* TASK DETAILS
Copy each line of the listing where the word "neon" can be found.

* SUPPLIED INFORMATION
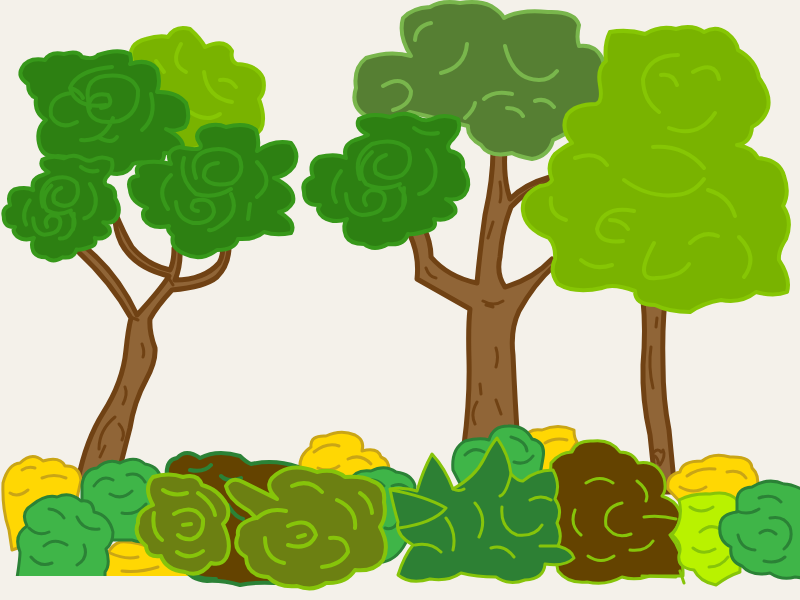
<!DOCTYPE html>
<html lang="en">
<head>
<meta charset="utf-8">
<title>Trees and shrubs</title>
<style>
:root{--paper:#f4f1ea;--bark:#906537;--bark-line:#704214;--forest:#2d8012;--forest-line:#37981a;--lime:#79b300;--lime-line:#86c604;--moss:#567f33;--moss-line:#79b64c;--gold:#ffd703;--gold-line:#c9a516;--mint:#3fb548;--mint-line:#2b8236;--olive:#6c8012;--pine:#2d8034;--earth:#644300;--edge:#86c40a;--neon:#b9f200}
html,body{margin:0;background:var(--paper)}
body{width:800px;height:600px;overflow:hidden}
svg{display:block}
g{stroke-width:4;stroke-linecap:round;stroke-linejoin:round}
.line{fill:none}
.bark{fill:var(--bark);stroke:var(--bark-line);stroke-width:5}
.bark .line{fill:none;stroke-width:3}
.forest{fill:var(--forest);stroke:var(--forest-line)}
.lime{fill:var(--lime);stroke:var(--lime-line)}
.moss{fill:var(--moss);stroke:var(--moss-line)}
.gold{fill:var(--gold);stroke:var(--gold-line);stroke-width:3}
.mint{fill:var(--mint);stroke:var(--mint-line);stroke-width:3}
.olive{fill:var(--olive);stroke:var(--edge)}
.pine{fill:var(--pine);stroke:var(--edge);stroke-width:3}
.earth{fill:var(--earth);stroke:var(--edge);stroke-width:3}
.earth-dark{fill:var(--earth);stroke:var(--mint-line);stroke-width:4}
.neon{fill:var(--neon);stroke:var(--edge);stroke-width:3}
.round-crown path{vector-effect:non-scaling-stroke}
</style>
</head>
<body>
<svg width="800" height="600" viewBox="0 0 800 600" role="img" aria-label="Three trees above a row of shrubs">
<defs>
<clipPath id="ground"><rect width="800" height="576"/></clipPath>
<g id="round-crown" class="round-crown">
<path d="M359 119Q372 112 390 117Q405 110 418 118Q425 122 432 119Q444 113 458 119Q462 130 453 139Q445 146 450 151Q465 154 463 168Q471 180 467 190Q462 202 446 199Q458 206 455 213Q447 222 434 219Q438 229 426 231Q414 235 408 234Q404 246 388 244Q374 252 364 244Q350 244 346 236Q342 226 347 219Q334 224 323 217Q315 210 320 205Q304 206 304 192Q301 181 313 177Q308 163 319 157Q336 153 346 158Q342 145 355 140Q364 137 368 135Q354 128 359 119Z"/>
<path class="line" d="M360 179Q352 157 372 144Q395 137 408 149Q414 165 402 175Q389 182 376 173Q371 160 386 155M372 152Q354 168 366 184Q382 192 400 184M341 171Q328 188 336 202M346 194Q347 213 362 215Q380 214 383 206Q390 190 371 190Q360 196 366 205M400 188Q411 200 398 214Q394 220 384 220M427 150Q441 168 432 185Q426 193 419 194M414 128Q424 136 438 133M404 188L403 208"/>
</g>
</defs>
<rect width="800" height="600" fill="var(--paper)"/>

<g id="left-tree">
<g class="bark">
<path d="M78 480Q86 440 103 413Q123 382 126 350Q128 330 131 318Q110 280 74 248L80 243Q116 270 137 315Q160 290 169 276Q134 268 121 243Q114 228 115 212Q124 234 132 247Q147 265 170 270Q174 262 174 248L180 248Q181 266 175 280Q204 280 219 263Q224 255 222 242L229 243Q230 264 217 277Q205 287 172 290Q157 306 150 319Q149 332 155 348Q156 362 146 380Q134 402 130 428Q126 444 118 475Z"/>
<path class="line" d="M142 344Q145 352 143 357M125 387Q128 394 123 404M115 417Q99 430 99 449M119 424Q126 432 122 440M105 446L100 457M133 318L138 320M168 277L173 285"/>
</g>
<g class="lime">
<path d="M132 60Q127 44 146 39Q159 35 168 37Q175 25 190 29Q201 39 205 47Q225 38 232 51Q230 61 237 64Q257 65 263 78Q266 91 259 99Q266 118 261 129Q250 144 231 139L170 155L135 115Z"/>
<path class="line" d="M181 44Q169 64 186 72M204 72Q207 98 232 102M220 80Q230 78 236 87M156 61L164 72M190 112Q207 123 220 114"/>
</g>
<g class="forest">
<path d="M22 68Q28 57 45 60Q50 51 64 54Q78 50 82 57Q94 60 98 55Q118 48 130 54Q132 62 130 64Q148 58 157 69Q161 82 157 92Q176 91 186 103Q191 118 185 127Q173 133 166 129Q184 138 183 148Q176 155 164 153Q165 165 150 163Q139 161 133 164Q126 177 110 173Q90 170 82 165Q75 157 58 156Q42 158 39 143Q36 128 46 120Q34 113 36 98Q28 95 28 84Q17 77 22 68Z"/>
<path class="line" d="M90 108Q81 79 105 76Q132 73 138 90Q139 114 119 121Q90 126 88 107Q91 91 108 95Q115 106 101 108M112 67Q77 70 70 88Q76 109 106 105M71 93Q48 96 51 116Q60 131 77 122M113 118Q104 142 81 140M151 94Q157 117 142 130M70 88Q79 90 83 98M98 137Q112 145 117 137"/>
<use href="#round-crown" transform="translate(-209 67) scale(.7 .78)"/>
<path d="M202 128Q215 122 226 127Q246 122 256 130Q260 142 257 151Q274 139 291 143Q300 154 294 166Q287 176 274 178Q296 188 293 202Q288 211 279 212Q297 222 291 233Q276 236 264 232Q255 240 238 239Q235 250 217 250Q201 262 185 254Q170 248 173 236Q166 230 169 226Q151 230 144 219Q141 211 147 208Q131 202 130 190Q126 177 138 176Q133 164 148 162Q160 161 171 164Q164 150 180 147Q207 153 199 142Q194 135 202 128Z"/>
<path class="line" d="M196 178Q188 157 206 151Q226 145 239 157Q246 173 232 183Q210 188 204 177Q203 164 218 163M184 158Q178 178 196 194Q215 199 231 189M171 175Q155 190 168 209M176 202Q177 219 193 223Q211 224 214 212Q213 196 194 201Q188 210 198 211M231 194Q240 213 221 225Q213 231 209 230M257 162Q276 182 257 197M250 204L248 219"/>
</g>
</g>

<g id="middle-tree">
<g class="bark">
<path d="M464 445Q470 400 469 360Q468 326 470 309L417 279Q420 253 407 229L424 228Q431 242 431 257Q448 277 477 283Q480 250 485 215Q493 180 493 150L505 150Q503 178 510 199Q525 184 550 177L551 182Q526 190 511 207Q502 230 500 257Q496 274 505 287Q533 279 552 259L554 266Q534 284 519 311Q510 330 513 355Q515 402 518 445Z"/>
<path class="line" d="M483 301Q494 307 503 301M486 305L493 307M426 268Q429 277 436 278M493 222L488 238M496 348Q499 357 496 367M480 384L481 394M477 402Q470 414 475 424M496 400L501 414M500 182Q502 194 500 202"/>
</g>
<g class="moss">
<path d="M403 18Q412 8 430 7Q442 0 460 3Q479 0 491 6Q502 13 504 18Q520 9 548 12Q575 11 579 25Q576 38 579 46Q595 44 602 58Q610 80 602 105L580 125Q564 135 553 140Q549 156 532 159Q517 156 512 153Q489 158 481 145Q467 137 468 126L410 112Q393 124 372 119Q349 109 356 88Q353 68 366 58Q390 50 411 56Q398 36 403 18Z"/>
<path class="line" d="M467 44Q465 67 441 73M505 46Q513 80 539 80Q550 80 557 71M383 86Q403 74 411 91Q411 105 393 110M484 99Q494 90 512 94M507 108Q519 108 523 116M535 101Q546 97 554 107M431 23Q416 26 415 40M465 118Q474 110 475 103"/>
</g>
<g class="forest"><use href="#round-crown"/></g>
</g>

<g id="right-tree">
<g class="bark">
<path d="M643 300Q646 330 643 365Q642 400 650 435L656 492L675 492Q672 460 669 430Q663 400 663 365Q662 330 665 300Z"/>
<path class="line" d="M651 347Q648 367 653 388M657 318L656 327M654 452Q658 448 661 452M663 450Q666 456 660 465M655 456Q659 460 658 463"/>
</g>
<g class="lime">
<path d="M610 32Q628 29 645 34Q660 25 676 29Q692 24 704 32Q716 25 727 33Q737 41 738 50Q756 60 759 78Q771 94 768 108Q764 121 752 127Q751 143 737 145Q752 147 758 158Q780 160 784 176Q790 193 783 206Q793 221 786 239Q778 251 779 260Q791 278 787 292Q774 297 756 292Q741 304 721 300Q703 303 690 312Q669 312 655 305Q635 305 635 291Q613 283 602 288Q575 294 558 284Q549 272 555 259Q556 246 549 238Q525 229 523 211Q521 195 540 186Q550 185 552 180Q546 165 555 154Q565 146 572 143Q560 129 567 115Q575 104 596 104Q603 102 600 85Q597 68 606 61Q604 44 610 32Z"/>
<path class="line" d="M678 55Q649 55 643 79Q643 100 659 112M661 75Q673 73 677 85M693 72Q715 60 719 79M669 128Q698 139 715 113M575 158Q597 150 607 165M653 147Q685 145 704 168M624 180Q648 198 676 195Q693 194 704 179M708 190Q729 196 735 216M551 198Q549 215 566 220M634 211Q603 205 597 229Q599 244 623 241M610 220Q622 220 628 229M654 243Q633 281 656 278Q681 277 689 264M690 243Q703 230 718 236M739 237Q759 257 744 277M581 260Q594 271 612 265"/>
</g>
</g>

<g id="shrubs">
<g clip-path="url(#ground)">
<g class="gold">
<path d="M3 483Q8 464 20 463Q32 451 43 461Q60 456 65 466Q79 465 81 480L70 530L12 550L9 530Q2 510 3 483Z"/>
<path class="line" d="M22 470Q28 466 35 468M42 478Q54 473 66 478M10 493Q18 498 28 490"/>
<path d="M100 590Q102 548 120 542Q148 540 190 570L190 590Z"/>
<path class="line" d="M110 553Q125 560 138 557M122 571Q139 573 158 567"/>
</g>
<g class="mint">
<path d="M82 485Q84 469 97 468Q108 458 120 463Q135 455 145 464Q162 467 161 485L150 535Q145 545 132 540L108 540L82 510Z"/>
<path class="line" d="M94 486Q102 474 113 480M127 475Q139 471 145 482M110 494Q122 501 132 491M122 513Q136 516 146 504"/>
<path d="M17 578Q20 559 20 552Q13 535 27 526Q20 512 32 505Q46 494 57 497Q70 491 81 501Q93 499 94 512Q109 515 113 532Q113 543 106 549Q111 564 105 572L105 578Z"/>
<path class="line" d="M29 528Q38 537 49 532M49 509Q59 510 64 518M77 517Q83 531 99 529M44 546Q54 537 67 545M84 545Q89 558 77 565M31 557Q40 568 52 563"/>
</g>
</g>
<g class="gold">
<path d="M300 468Q299 455 311 447Q310 435 326 436Q341 429 355 435Q365 440 362 451Q378 447 381 457Q389 460 389 470L372 490L313 488Z"/>
<path class="line" d="M314 452Q327 442 339 446M348 459Q361 453 371 464M318 468Q329 473 339 466"/>
<path d="M526 438Q528 428 542 430Q558 423 574 430Q574 438 577 442L555 474L538 470Z"/>
<path class="line" d="M545 443Q555 437 567 440"/>
<path d="M668 489Q666 475 680 472Q682 461 702 461Q713 452 730 457Q751 456 752 468Q760 475 757 489L735 506L683 505Z"/>
<path class="line" d="M687 476Q699 467 715 469M727 472Q740 469 746 478M680 487Q694 495 706 487"/>
</g>
<g class="mint">
<path d="M350 481Q355 469 371 471Q385 464 396 472Q412 474 415 486L408 538Q399 559 383 562L370 545Z"/>
<path class="line" d="M362 482Q375 476 384 486M392 486Q401 482 409 489M385 528Q393 531 398 522"/>
<path d="M453 470Q451 449 465 441Q480 437 489 440Q493 426 508 426Q525 425 532 439Q546 442 543 458L538 486L465 493Z"/>
<path class="line" d="M465 455Q474 446 484 452M511 437Q526 441 527 451M514 462Q526 466 533 456"/>
</g>
<g class="earth-dark">
<path d="M167 478Q165 460 177 458Q186 448 200 458Q217 449 240 456Q246 462 251 464Q275 459 298 467L310 490L275 583Q253 582 240 585Q222 580 207 581Q190 580 184 567Z"/>
<path class="line" d="M190 470Q204 473 211 465M221 476Q228 483 241 478M228 505Q235 517 243 519M183 570Q198 580 216 579"/>
</g>
<g class="olive">
<path d="M153 477Q169 472 183 477Q198 473 202 485Q218 489 227 505Q231 517 223 524Q233 545 226 558Q221 566 211 563Q200 578 185 572Q166 570 161 556Q147 558 146 546Q133 535 138 523Q137 511 153 505Q143 488 153 477Z"/>
<path class="line" d="M174 514Q194 503 203 519Q204 535 192 539Q183 540 178 535M163 490Q173 497 187 493M154 513Q151 532 162 540M198 493Q213 503 215 515M177 552Q190 561 203 551M183 525L191 524"/>
<path d="M226 486Q232 476 243 482L277 499Q260 483 280 472Q295 463 317 472Q334 468 345 477Q364 476 372 481Q386 485 384 502Q387 517 380 527Q390 545 383 560Q374 572 355 570Q346 584 326 583Q313 592 297 586Q279 588 268 577Q247 576 246 557Q232 549 238 535Q236 523 256 518L249 511Q229 500 226 486Z"/>
<path class="line" d="M288 526Q310 516 316 535Q309 551 288 545M257 518Q269 507 286 511M292 486Q309 478 322 492M337 500Q357 509 355 528M265 538Q265 559 284 563M330 538Q347 536 348 552Q341 565 322 567M360 493Q371 500 372 513M298 537L305 535"/>
</g>
<g class="earth">
<path d="M551 463Q560 452 572 452Q576 440 593 441Q611 439 620 452Q633 452 638 463Q657 460 664 478Q667 490 662 496Q680 502 681 518Q677 530 670 535Q684 552 683 576L650 576Q635 581 622 577Q606 586 587 582Q568 584 558 571L548 520Z"/>
<path class="line" d="M622 503Q603 507 606 526Q615 540 631 534M586 483Q600 474 613 483M637 481Q650 491 646 501M575 510Q569 525 581 535M630 550Q646 552 653 541M644 517Q660 515 676 519M588 556Q601 565 614 556M642 576L676 577M680 571L684 583"/>
</g>
<g class="pine">
<path d="M390 489Q405 487 417 491Q423 470 432 454Q445 468 453 489Q475 477 484 459Q491 445 497 438Q509 455 511 474Q519 482 523 481Q535 470 553 470Q561 485 555 499Q563 510 557 523Q563 536 558 546Q572 550 574 558Q565 567 545 564Q544 579 525 580Q509 586 496 577Q476 577 461 573Q448 582 430 579Q410 585 398 575Q404 556 413 545Q395 535 398 522Q393 505 390 489Z"/>
<path class="line" d="M391 490Q425 496 446 508Q434 523 399 528M453 489Q459 492 464 489M511 474Q506 494 500 496M475 503Q488 518 479 537M446 518Q457 532 453 550M502 507Q500 528 517 535Q535 537 542 525M415 545Q431 542 441 552M491 548Q504 544 514 557M530 500Q541 494 551 500M540 546L559 546"/>
</g>
<g class="neon">
<path d="M679 500Q693 493 710 494Q729 490 738 501L747 545Q739 564 740 572Q728 576 716 585Q700 582 694 570Q677 568 679 555Q683 544 672 535Q684 520 679 500Z"/>
<path class="line" d="M690 507Q701 515 713 507M700 532Q710 523 720 529M693 548Q703 556 715 549M709 567Q721 567 728 557"/>
</g>
<g class="mint">
<path d="M737 503Q736 488 752 487Q768 477 784 484Q792 484 803 490L803 578L795 577Q782 581 770 573Q752 577 742 566Q729 561 731 547Q718 541 720 525Q721 514 737 512Z"/>
<path class="line" d="M737 511Q748 516 759 509M759 498Q773 493 781 502M738 535Q741 549 755 550M770 518Q784 515 790 527Q794 540 784 549M760 533Q768 527 776 534M764 561Q777 564 785 557"/>
</g>
</g>
</svg>
</body>
</html>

* TASK OUTPUT
:root{--paper:#f4f1ea;--bark:#906537;--bark-line:#704214;--forest:#2d8012;--forest-line:#37981a;--lime:#79b300;--lime-line:#86c604;--moss:#567f33;--moss-line:#79b64c;--gold:#ffd703;--gold-line:#c9a516;--mint:#3fb548;--mint-line:#2b8236;--olive:#6c8012;--pine:#2d8034;--earth:#644300;--edge:#86c40a;--neon:#b9f200}
.neon{fill:var(--neon);stroke:var(--edge);stroke-width:3}
<g class="neon">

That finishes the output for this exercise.